Review the listing and copy each line that holds the word "margin".

• **Exercise data**
-.-.-
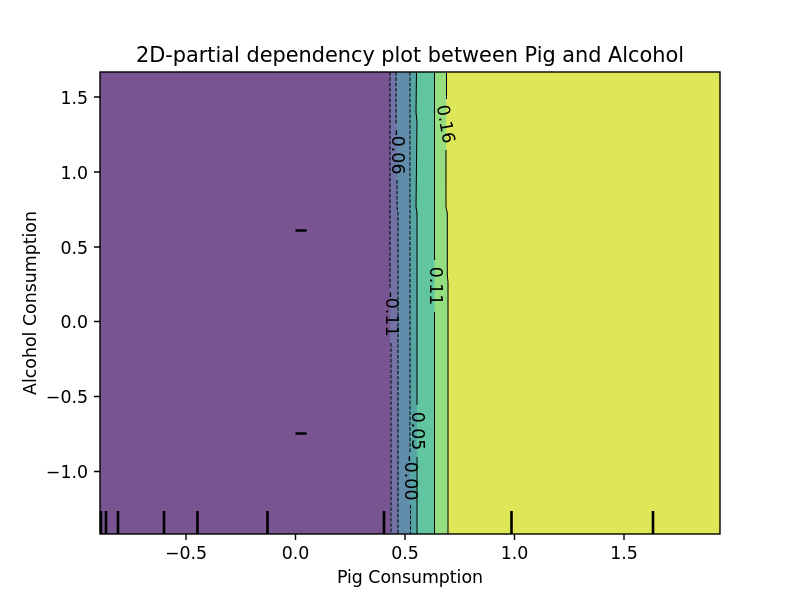
<!DOCTYPE html>
<html lang="en">
<head>
<meta charset="utf-8">
<title>2D-partial dependency plot</title>
<style>
:root {
  --paper: #ffffff;
  --ink: #000000;
  --level-1: #785490;
  --level-2: #7173a6;
  --level-3: #618daa;
  --level-4: #55a5a4;
  --level-5: #61c5a0;
  --level-6: #96dc80;
  --level-7: #dde757;
}
* { margin: 0; padding: 0; box-sizing: border-box; }
html, body { width: 801px; height: 600px; overflow: hidden; background: var(--paper); }
.figure { position: relative; width: 801px; height: 600px; color: var(--ink); font-family: "DejaVu Sans", sans-serif; }
.chart { position: absolute; inset: 0; display: block; }
.chart text { font-size: 17.36px; fill: var(--ink); text-anchor: middle; }
.chart .title { font-size: 20.83px; }
.chart .y-ticks text { text-anchor: end; }
.contours, .frame, .ticks, .deciles { fill: none; stroke: var(--ink); }
.contours { stroke-width: 1; }
.negative { stroke-dasharray: 3.7 1.6; }
.frame, .ticks { stroke-width: 1.4; }
.deciles { stroke-width: 2.6; }
</style>
</head>
<body>
<main class="figure">
  <svg class="chart" width="801" height="600" viewBox="0 0 801 600" role="img" aria-label="Contour plot of partial dependency between pig and alcohol consumption">
    <text class="title" x="410" y="62" textLength="548">2D-partial dependency plot between Pig and Alcohol</text>

    <g class="levels">
      <rect x="100" y="72" width="620" height="462" fill="var(--level-7)"/>
      <path fill="var(--level-6)" d="M100 72H446.5L446 207 447.3 213V275L448 282V534H100Z"/>
      <path fill="var(--level-5)" d="M100 72H434.5V534H100Z"/>
      <path fill="var(--level-4)" d="M100 72H416.5L416 112 417 122 416 207 417 213V534H100Z"/>
      <path fill="var(--level-3)" d="M100 72H410V534H100Z"/>
      <path fill="var(--level-2)" d="M100 72H396L397 207 398 213V534H100Z"/>
      <path fill="var(--level-1)" d="M100 72H390V534H100Z"/>
    </g>

    <g class="contours">
      <path class="negative" d="M390 72V289M391 343V534"/>
      <path class="negative" d="M396 72V124M397 180V207L398 213V534"/>
      <path class="negative" d="M410 72V452M410.5 505V534"/>
      <path d="M416.5 72L416 112 417 122 416 207 417 213V405M417 457V534"/>
      <path d="M434.5 72V260M434.5 312V534"/>
      <path d="M446.5 72V99M446 150V207L447.3 213V275L448 282V534"/>
    </g>

    <g class="contour-labels">
      <text transform="translate(392 314) rotate(90)" y="6">-0.11</text>
      <text transform="translate(398 152) rotate(90)" y="6">-0.06</text>
      <text transform="translate(411 478) rotate(90)" y="6">-0.00</text>
      <text transform="translate(418 431) rotate(90)" y="6">0.05</text>
      <text transform="translate(436 286) rotate(90)" y="6">0.11</text>
      <text transform="translate(446 124) rotate(80)" y="6">0.16</text>
    </g>

    <path class="deciles" d="M101 511V534M106 511V534M118 511V534M164 511V534M197.5 511V534M267.5 511V534M384 511V534M511.5 511V534M653 511V534M295.5 230.5H306.5M295.5 433.5H306.5"/>

    <rect class="frame" x="100" y="72" width="620" height="462"/>
    <path class="ticks" d="M186 534V540M295.5 534V540M405 534V540M514.5 534V540M624 534V540M100 97H94M100 172H94M100 247H94M100 321.5H94M100 396.5H94M100 471.5H94"/>

    <g class="x-ticks">
      <text x="186" y="559">−0.5</text>
      <text x="295.5" y="559">0.0</text>
      <text x="405" y="559">0.5</text>
      <text x="514.5" y="559">1.0</text>
      <text x="624" y="559">1.5</text>
    </g>
    <g class="y-ticks">
      <text x="88" y="103.5">1.5</text>
      <text x="88" y="178.5">1.0</text>
      <text x="88" y="253.5">0.5</text>
      <text x="88" y="328">0.0</text>
      <text x="88" y="403">−0.5</text>
      <text x="88" y="478">−1.0</text>
    </g>

    <text class="x-label" x="410" y="583" textLength="146">Pig Consumption</text>
    <text class="y-label" transform="translate(36 303) rotate(-90)" textLength="184">Alcohol Consumption</text>
  </svg>
</main>
</body>
</html>
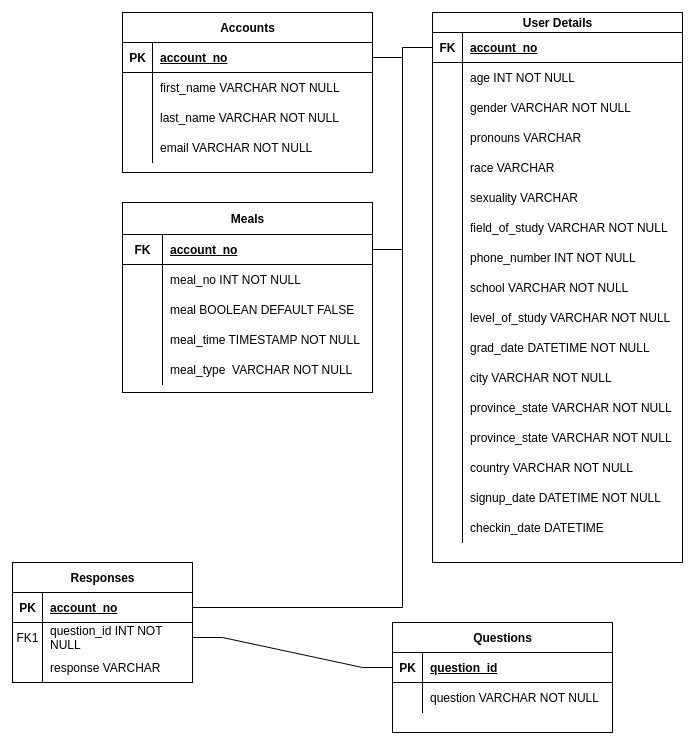
<!DOCTYPE html>
<html lang="en">
<head>
<meta charset="utf-8">
<title>Entity relationship diagram</title>
<style>
:root { --ink: #000; --paper: #fff; }
* { box-sizing: border-box; }
html, body { margin: 0; background: var(--paper); }
.diagram {
  position: relative; width: 695px; height: 745px; overflow: hidden;
  background: var(--paper); color: var(--ink);
  font: 12px/14px "Liberation Sans", Arial, sans-serif;
}
.connectors { position: absolute; left: 0; top: 0; fill: none; stroke: var(--ink); stroke-width: 1; }
.entity {
  --key-width: 30px; --header-height: 30px;
  position: absolute; border: 1px solid var(--ink); background: var(--paper);
}
.entity h2 {
  display: flex; align-items: center; justify-content: center;
  height: var(--header-height); margin: 0;
  border-bottom: 1px solid var(--ink); font-size: 12px; line-height: 14px;
}
.row { display: grid; grid-template-columns: var(--key-width) 1fr; height: 30px; white-space: pre; }
.row > * { display: flex; align-items: center; }
.key { justify-content: center; border-right: 1px solid var(--ink); }
.field { padding-left: 7px; }
.primary { border-bottom: 1px solid var(--ink); font-weight: bold; }
.primary .field { text-decoration: underline; }
.accounts { left: 122px; top: 12px; width: 251px; height: 161px; }
.meals { left: 122px; top: 202px; width: 251px; height: 191px; --key-width: 40px; --header-height: 32px; }
.user-details { left: 432px; top: 12px; width: 251px; height: 551px; --header-height: 20px; }
.responses { left: 12px; top: 562px; width: 181px; height: 121px; }
.questions { left: 392px; top: 622px; width: 221px; height: 111px; }
</style>
</head>
<body>
<main class="diagram">
  <svg class="connectors" width="695" height="745" viewBox="0 0 695 745" aria-hidden="true">
    <g transform="translate(.5 .5)">
      <polyline points="432,47 402,47 402,607 192,607"/>
      <line x1="372" y1="57" x2="402" y2="57"/>
      <line x1="372" y1="249" x2="402" y2="249"/>
      <polyline points="192,637 222,637 362,667 392,667"/>
    </g>
  </svg>

  <section class="entity accounts">
    <h2>Accounts</h2>
    <div class="row primary"><span class="key">PK</span><span class="field">account_no</span></div>
    <div class="row"><span class="key"></span><span class="field">first_name VARCHAR NOT NULL</span></div>
    <div class="row"><span class="key"></span><span class="field">last_name VARCHAR NOT NULL</span></div>
    <div class="row"><span class="key"></span><span class="field">email VARCHAR NOT NULL</span></div>
  </section>

  <section class="entity meals">
    <h2>Meals</h2>
    <div class="row primary"><span class="key">FK</span><span class="field">account_no</span></div>
    <div class="row"><span class="key"></span><span class="field">meal_no INT NOT NULL</span></div>
    <div class="row"><span class="key"></span><span class="field">meal BOOLEAN DEFAULT FALSE</span></div>
    <div class="row"><span class="key"></span><span class="field">meal_time TIMESTAMP NOT NULL</span></div>
    <div class="row"><span class="key"></span><span class="field">meal_type  VARCHAR NOT NULL</span></div>
  </section>

  <section class="entity user-details">
    <h2>User Details</h2>
    <div class="row primary"><span class="key">FK</span><span class="field">account_no</span></div>
    <div class="row"><span class="key"></span><span class="field">age INT NOT NULL</span></div>
    <div class="row"><span class="key"></span><span class="field">gender VARCHAR NOT NULL</span></div>
    <div class="row"><span class="key"></span><span class="field">pronouns VARCHAR</span></div>
    <div class="row"><span class="key"></span><span class="field">race VARCHAR</span></div>
    <div class="row"><span class="key"></span><span class="field">sexuality VARCHAR</span></div>
    <div class="row"><span class="key"></span><span class="field">field_of_study VARCHAR NOT NULL</span></div>
    <div class="row"><span class="key"></span><span class="field">phone_number INT NOT NULL</span></div>
    <div class="row"><span class="key"></span><span class="field">school VARCHAR NOT NULL</span></div>
    <div class="row"><span class="key"></span><span class="field">level_of_study VARCHAR NOT NULL</span></div>
    <div class="row"><span class="key"></span><span class="field">grad_date DATETIME NOT NULL</span></div>
    <div class="row"><span class="key"></span><span class="field">city VARCHAR NOT NULL</span></div>
    <div class="row"><span class="key"></span><span class="field">province_state VARCHAR NOT NULL</span></div>
    <div class="row"><span class="key"></span><span class="field">province_state VARCHAR NOT NULL</span></div>
    <div class="row"><span class="key"></span><span class="field">country VARCHAR NOT NULL</span></div>
    <div class="row"><span class="key"></span><span class="field">signup_date DATETIME NOT NULL</span></div>
    <div class="row"><span class="key"></span><span class="field">checkin_date DATETIME</span></div>
  </section>

  <section class="entity responses">
    <h2>Responses</h2>
    <div class="row primary"><span class="key">PK</span><span class="field">account_no</span></div>
    <div class="row"><span class="key">FK1</span><span class="field">question_id INT NOT<br>NULL</span></div>
    <div class="row"><span class="key"></span><span class="field">response VARCHAR</span></div>
  </section>

  <section class="entity questions">
    <h2>Questions</h2>
    <div class="row primary"><span class="key">PK</span><span class="field">question_id</span></div>
    <div class="row"><span class="key"></span><span class="field">question VARCHAR NOT NULL</span></div>
  </section>
</main>
</body>
</html>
-.-.-
• **Your solution**
* { margin: 0; padding: 0; box-sizing: border-box; }
html, body { margin: 0; background: var(--paper); }
  height: var(--header-height); margin: 0;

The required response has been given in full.